The biggest reason people are homeless is because of poverty. With today’s rising gas prices and inflation rates it is hard to afford a place to live and put food on the table. As of 2000, 11.3% of the US population lived in poverty (National Homeless). The number of people in extreme poverty has been increasing since 1999, accounting for 39% of people in poverty, and making less than half the amount of income a person considered in poverty makes (National Homeless). With this amount of people living in poverty, its no wonder why there are so many homeless today. People live in poverty because of inflation since the 70s, and the loss of affordable housing projects. This accounts for almost all homeless, but there are also other factors that contribute as well. There are many people with addiction problems that make themselves homeless. Its not because they are addicts, but because they are addicts and financially unstable.
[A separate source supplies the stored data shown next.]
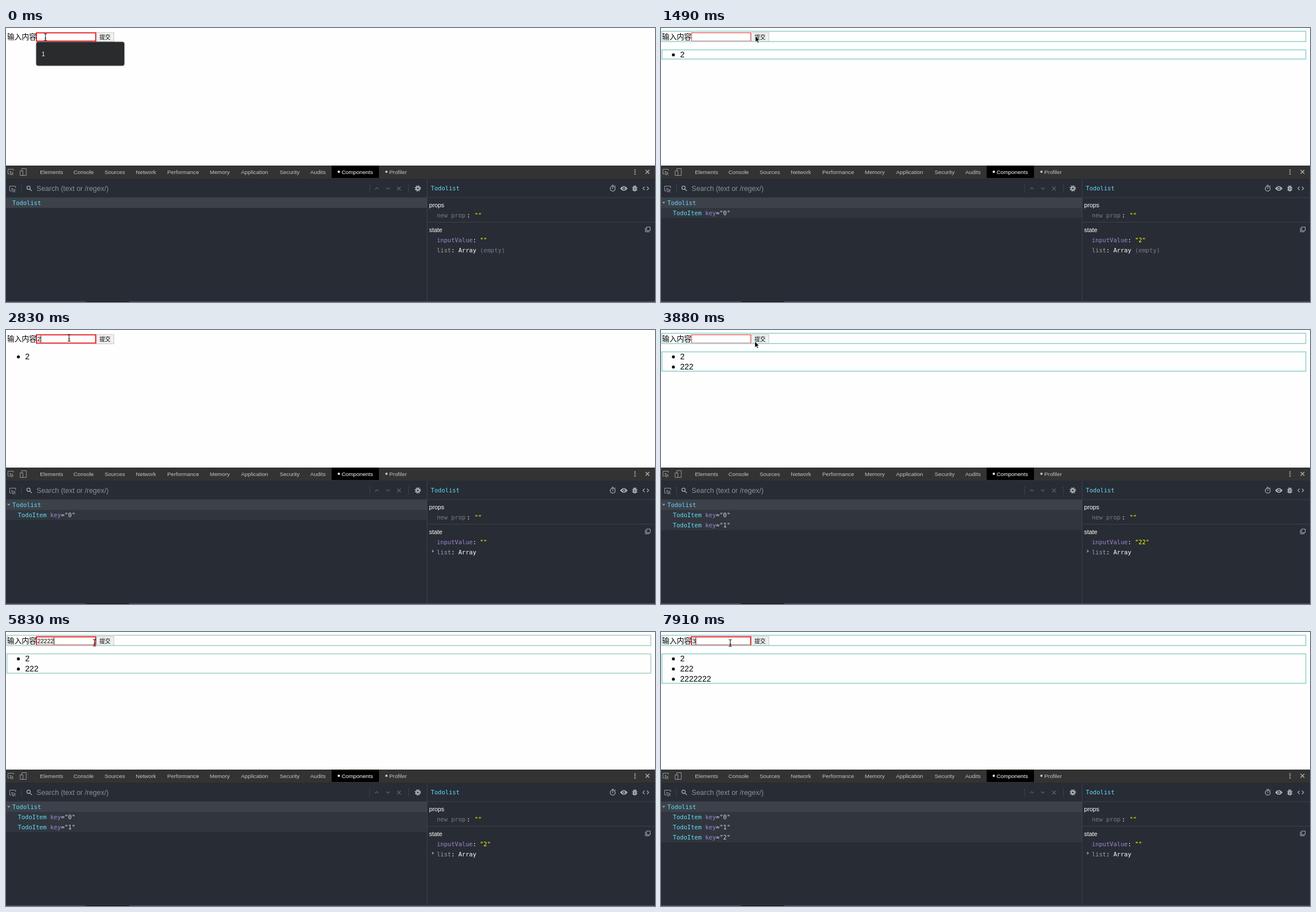
These frames come from a looping animation (1152 by 486 pixels, 8000 ms). An HTML page:

```html
<!DOCTYPE html>
<html lang="zh">
<head>
<meta charset="utf-8">
<title>Todolist</title>
<style>
html, body { margin: 0; width: 100%; height: 100%; overflow: hidden; background: #fff; }
svg { display: block; width: 100%; height: 100%; }
text { white-space: pre; font-family: "Liberation Sans", Arial, sans-serif; }
.cjk { font-family: "Noto Sans CJK SC", "Noto Sans CJK", sans-serif; }
.mono, .mono text { font: 10.6px "DejaVu Sans Mono", monospace; }
.name { fill: #61dafb; }
.attr { fill: #9d87d2; }
.str { fill: #ff0; }
.dim { fill: #777d88; }
.line { fill: none; stroke: #3d424a; }
.icon { fill: none; stroke: #afb3b9; stroke-width: 1.2; }
.off { stroke: #5b606a; }
.soft { stroke: #96999e; stroke-width: 1; }
</style>
</head>
<body>
<svg viewBox="0 0 1152 486" preserveAspectRatio="none">
  <rect width="1152" height="244" fill="#fefefe"/>
  <text class="cjk" x="2" y="19.6" font-size="13">输入内容</text>
  <rect x="160" y="8" width="31.5" height="16.5" fill="#efefef" stroke="#c4c4c4" stroke-width=".9"/>
  <text class="cjk" x="166" y="19.7" font-size="9.8">提交</text>
  <rect id="field" fill="#fff" stroke="#e8262b"/>
  <text id="value" x="55.4" y="19.8" font-size="10.5"></text>
  <path id="caret" stroke="#000" stroke-width="1"/>
  <g id="items"></g>
  <g id="flash" fill="none" stroke-width="1.8">
    <rect x="1.7" y="5.8" width="1142.8" height="18.2"/>
    <rect id="listBox" x="1.7" y="38.7" width="1142.8"/>
  </g>
  <g id="hint">
    <rect x="53.7" y="24.8" width="156.3" height="42" rx="3.5" fill="#2a2b2c" style="filter:drop-shadow(0 .5px 1.2px #0008)"/>
    <text x="63.3" y="49.6" font-size="10.5" fill="#fff">1</text>
  </g>
  <g id="pointer">
    <path id="beam" d="M-2.6 -6Q0 -6 0 -4.5Q0 -6 2.6 -6M0 -5V5M-2.6 6Q0 6 0 4.5Q0 6 2.6 6M-1.4 2H1.4" fill="none" stroke="#111" stroke-width="1.1"/>
    <path id="arrow" d="M0 0V11L2.5 8.7L4.2 12.6L6.1 11.8L4.4 8H7.8Z" stroke="#fff" stroke-width=".8"/>
  </g>

  <rect y="244" width="1152" height="242" fill="#282c34"/>
  <rect y="244" width="1152" height="23" fill="#333"/>
  <rect x="578" y="244" width="84" height="22" fill="#000"/>
  <g id="tabs" font-size="9.85" fill="#c4c4c4"></g>
  <g class="icon">
    <g class="soft">
      <path d="M7 259H3.5V250.5H13V253M7 254L13 257.5L10.5 258.2L9 261ZM10.5 258L13 261"/>
      <path d="M28 253V249.5H36V261.5H30M25 253.5H30V261.5H25Z"/>
      <path d="M10 289H6.5V280.5H17V284M10 284.5L17 287.5L13.8 288.5L12.5 291.5ZM14 288.5L17 291.5"/>
    </g>
    <path d="M1135.3 251.7L1142 258.4M1142 251.7L1135.3 258.4" stroke-width="1.4"/>
    <circle cx="40" cy="283.3" r="3"/><path d="M42.3 285.6L45.8 289"/>
    <path class="off" d="M655 286L658.2 283L661.4 286M674.5 283L677.7 286L680.9 283M694.3 281.5L700.7 288M700.7 281.5L694.3 288"/>
    <circle cx="731" cy="284.5" r="2.7" stroke-width="2.2"/>
    <circle cx="731" cy="284.5" r="4.6" stroke-width="1.8" stroke-dasharray="2 1.613"/>
    <circle cx="1077" cy="285" r="4.4"/><path d="M1075 279H1079M1077 282.5V285.5M1080.5 281L1081.8 279.9"/>
    <path d="M1091 284.5Q1096.7 277.5 1102.4 284.5Q1096.7 291.5 1091 284.5Z" fill="#afb3b9"/>
    <circle cx="1096.7" cy="284.5" r="1.9" fill="#afb3b9" stroke="#282c34"/>
    <rect x="1113.6" y="281" width="5" height="8" rx="2.3" fill="#afb3b9"/>
    <path d="M1111.5 282.5H1120.7M1111.5 285H1120.7M1111.5 287.5H1120.7M1114 279.5L1115.5 281M1118.2 279.5L1116.7 281"/>
    <path d="M1115 283.8H1117.2M1115 286.3H1117.2" stroke="#282c34"/>
    <path d="M1133.5 281.3L1130.5 284.5L1133.5 287.7M1137.7 281.3L1140.7 284.5L1137.7 287.7"/>
    <path d="M1137 353H1143.5V359.5H1137ZM1135 354.5V361.5H1142" stroke-width="1"/>
  </g>
  <path d="M1116.5 250.7V260" stroke="#bbb" stroke-width="2" stroke-dasharray="2 1.6"/>
  <text x="54.3" y="289" font-size="12.5" fill="#8b9099">Search (text or /regex/)</text>
  <g id="tree" class="mono"></g>
  <path class="line" d="M0 301H1152M747.5 267V485M748 344.5H1152M27.5 277V292M645.5 277V292M714.5 277V292"/>
  <text class="mono name" x="754" y="288">Todolist</text>
  <g font-size="10.8" fill="#fff">
    <text x="751" y="318">props</text>
    <text x="751" y="361.5">state</text>
  </g>
  <g class="mono" fill="#fff">
    <text class="dim" x="764.7" y="335.7">new prop</text>
    <text x="817.7" y="335.7">:</text>
    <text class="str" x="831.7" y="335.7">""</text>
    <text x="764.7" y="380"><tspan class="attr">inputValue</tspan>: <tspan class="str" id="state"></tspan></text>
    <text x="764.7" y="397.7"><tspan fill="#9a9da5">list</tspan>: Array<tspan class="dim" id="empty"> (empty)</tspan></text>
  </g>
  <path id="fold" d="M756.3 389.5L759.8 392.2L756.3 395Z" fill="#8f949d"/>
  <rect y="484.6" width="1152" height="1.4" fill="#484b51"/>
  <rect x="142" y="485" width="77" height="1" fill="#08090a"/>
</svg>
<script>
const $ = id => document.getElementById(id);
const LOOP = 8000, ROW = 18;
const TEAL = '#9fd6d2', GREEN = '#b0d8cb';
const todos = ['2', '222', '2222222'];

const tabs = { Elements: 60.3, Console: 119.7, Sources: 175, Network: 230.3, Performance: 286.3, Memory: 361.7,
  Application: 417.2, Security: 485.7, Audits: 540, Components: 595.7, Profiler: 680.3 };
$('tabs').innerHTML = Object.entries(tabs).map(([name, x]) => {
  const ink = name === 'Components' ? ' fill="#fff"' : '';
  const dot = x > 590 ? `<circle cx="${x - 5}" cy="255" r="2.1"${ink}/>` : '';
  return `${dot}<text x="${x}" y="258.7"${ink}>${name}</text>`;
}).join('');

// Each step changes part of the state; at = pointer position.
const start = { at: [70, 16], arrow: false, text: '', caret: false, focus: true, hint: true,
  flash: '', count: 0, state: '', empty: true };
const submit = { text: '', focus: false, caret: false, flash: TEAL };
const click = { arrow: false, focus: true, caret: true, hint: true };
const type = (text, flash = TEAL) => ({ text, flash, caret: true, hint: false });
const steps = [
  [450, { caret: true }],
  [750, type('2')],
  [1050, { flash: '', state: '2' }],
  [1200, { at: [118, 16] }],
  [1340, { at: [167.5, 14], arrow: true }],
  [1490, { ...submit, count: 1 }],
  [1790, { flash: '' }],
  [1930, { at: [148, 15], arrow: false }],
  [2080, { at: [118, 14], state: '', empty: false }],
  [2230, { ...click, at: [112, 14] }],
  [2530, type('2')],
  [2830, { flash: '' }],
  [2980, type('22')],
  [3130, { ...type('222'), state: '22' }],
  [3430, { flash: '', at: [118, 15] }],
  [3580, { at: [146, 18] }],
  [3730, { at: [166.5, 20], arrow: true }],
  [3880, { ...submit, count: 2 }],
  [4030, { state: '' }],
  [4180, { flash: '', at: [150, 20], arrow: false }],
  [4330, { at: [118, 20] }],
  [4480, { ...click, at: [104, 19.5] }],
  [4780, type('2')],
  [5080, { flash: '', state: '2' }],
  [5230, type('22')],
  [5380, type('222')],
  [5680, { ...type('2222', GREEN), at: [128, 20] }],
  [5830, { ...type('22222', GREEN), at: [157, 19] }],
  [5980, { ...type('222222', GREEN), at: [167, 19], arrow: true }],
  [6130, { ...type('2222222', GREEN), state: '222222' }],
  [6280, { flash: GREEN }],
  [6580, { ...submit, count: 3 }],
  [6880, { flash: '' }],
  [7020, { at: [152, 20], arrow: false }],
  [7170, { at: [132, 20], state: '' }],
  [7320, { ...click, at: [123, 19.5] }],
  [7760, type('3')]
];

const show = (id, on) => $(id).setAttribute('visibility', on ? 'visible' : 'hidden');
const set = (id, attrs) => Object.entries(attrs).forEach(([k, v]) => $(id).setAttribute(k, v));

function treeRow(i) {
  const y = 319 + ROW * i;
  return `<rect y="${y}" width="747" height="${ROW}" fill="#31363e"/>` +
    `<text x="21" y="${y + 12.7}"><tspan class="name">TodoItem</tspan> <tspan class="attr">key</tspan>` +
    `<tspan fill="#cedae0">="${i}"</tspan></text>`;
}

function drawLists(count) {
  const done = todos.slice(0, count);
  $('items').innerHTML = done.map((t, i) =>
    `<circle cx="22" cy="${47.7 + ROW * i}" r="2.6"/>` +
    `<text x="34" y="${52.2 + ROW * i}" font-size="14.1">${t}</text>`).join('');
  $('tree').innerHTML = '<rect y="301" width="747" height="18" fill="#3d424a"/>' +
    (count ? '<path d="M2 308.5H7.6L4.8 311.8Z" fill="#9a9ea6"/>' : '') +
    '<text class="name" x="11.3" y="313.7">Todolist</text>' + done.map((_, i) => treeRow(i)).join('');
  set('listBox', { height: Math.max(0, ROW * count - 1.6) });
}

function draw(s) {
  drawLists(s.count);
  set('field', s.focus
    ? { x: 54, y: 8.5, width: 105.2, height: 14.8, 'stroke-width': 2 }
    : { x: 54.2, y: 8.5, width: 105, height: 14.6, 'stroke-width': 1 });
  $('value').textContent = s.text;
  const x = 55.6 + s.text.length * 5.84 + (s.text ? .4 : 0);
  set('caret', { d: `M${x} 10V22` });
  show('caret', s.caret);
  show('hint', s.hint);
  show('flash', s.flash);
  set('flash', { stroke: s.flash || 'none' });
  set('pointer', { transform: `translate(${s.at})` });
  show('beam', !s.arrow);
  show('arrow', s.arrow);
  $('state').textContent = `"${s.state}"`;
  $('empty').textContent = s.empty ? ' (empty)' : '';
  show('fold', !s.empty);
}

let shown = -1;
function frame() {
  const t = performance.now() % LOOP;
  const done = steps.filter(([at]) => at <= t);
  if (done.length !== shown) {
    shown = done.length;
    draw(Object.assign({}, start, ...done.map(step => step[1])));
  }
  requestAnimationFrame(frame);
}
frame();
</script>
</body>
</html>
```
This causes many individuals to lose focus and end up on the streets. The hard part for them is getting off the streets once theyre there. Since so much of their money goes to drugs, most drug addicts cant overcome being homeless once they have been there for more than 6 months (National Homeless). Mental illness is also a big issue concerning homelessness. Approximately 22% of single white homeless males suffer from a severe mental illness (National Homeless). The main reason is millions of mental patients were deinstitutionalized in the 50s and 60s, and affordable housing wasnt an issue until the 80s. At that time many of these mental patients were reaching their 50’s and couldnt work to afford housing. Luckily, only 5-7% of the mentally ill have to be institutionalized, and most of them can find community programs and housing to help their conditions (National Homeless). Another factor can be domestic violence. Many women have to choose between abusive relationships and homelessness, and nearly 25% of single homeless women said they became homeless due to an abusive relationship in their previous place of residence (National Homeless). Health care affordability is a minor reason for homelessness, but a reason none-the-less. More than half of people living in poverty or homelessness had no health care of any kind (National Homeless).
The reason for homelessness is an easy question to answer, how many homeless there are in the United States is a harder one. Although it is very hard to estimate the number of homeless people in the US, we can get very close using massive amounts of studies and the census. These methods are our best ways to estimate. 52% of requests for emergency shelter for families were denied in the last year, a 22% increase from last year (Weingart). Homeless families in rural areas have very little or nothing to fall back on if they are faced with homelessness. They are often forced to live with friends or relatives to avoid homelessness. This is considered homelessness and counted in studies. However, nearly half of the families requiring emergency shelter arent as lucky as others to have a friend or relative to live with (Weingart). The national estimate for homelessness in the United States as of 2001 was 3.5 Million people, 1.5 million of them being children (National Homeless). That is a huge number to deal with, and there is a bit of questioning with this statistic, wondering where all of these people are in the United States.
Many may think that homelessness is a strictly urban issue, but in reality the population between urban homelessness and rural homelessness is split about 50/50. There are far fewer shelters in rural areas; so people experiencing homelessness are less likely to live in a shelter, and more likely to live in a car or camper, or with relatives in overcrowded and poor housing. Restricting definitions of homelessness include only those who are literally homeless, that is, on the streets or in shelters – does not fit well with the reality, and also may exclude many rural communities from accessing federal money to address homelessness (National Homeless). Studies comparing urban and rural homeless populations have shown that homeless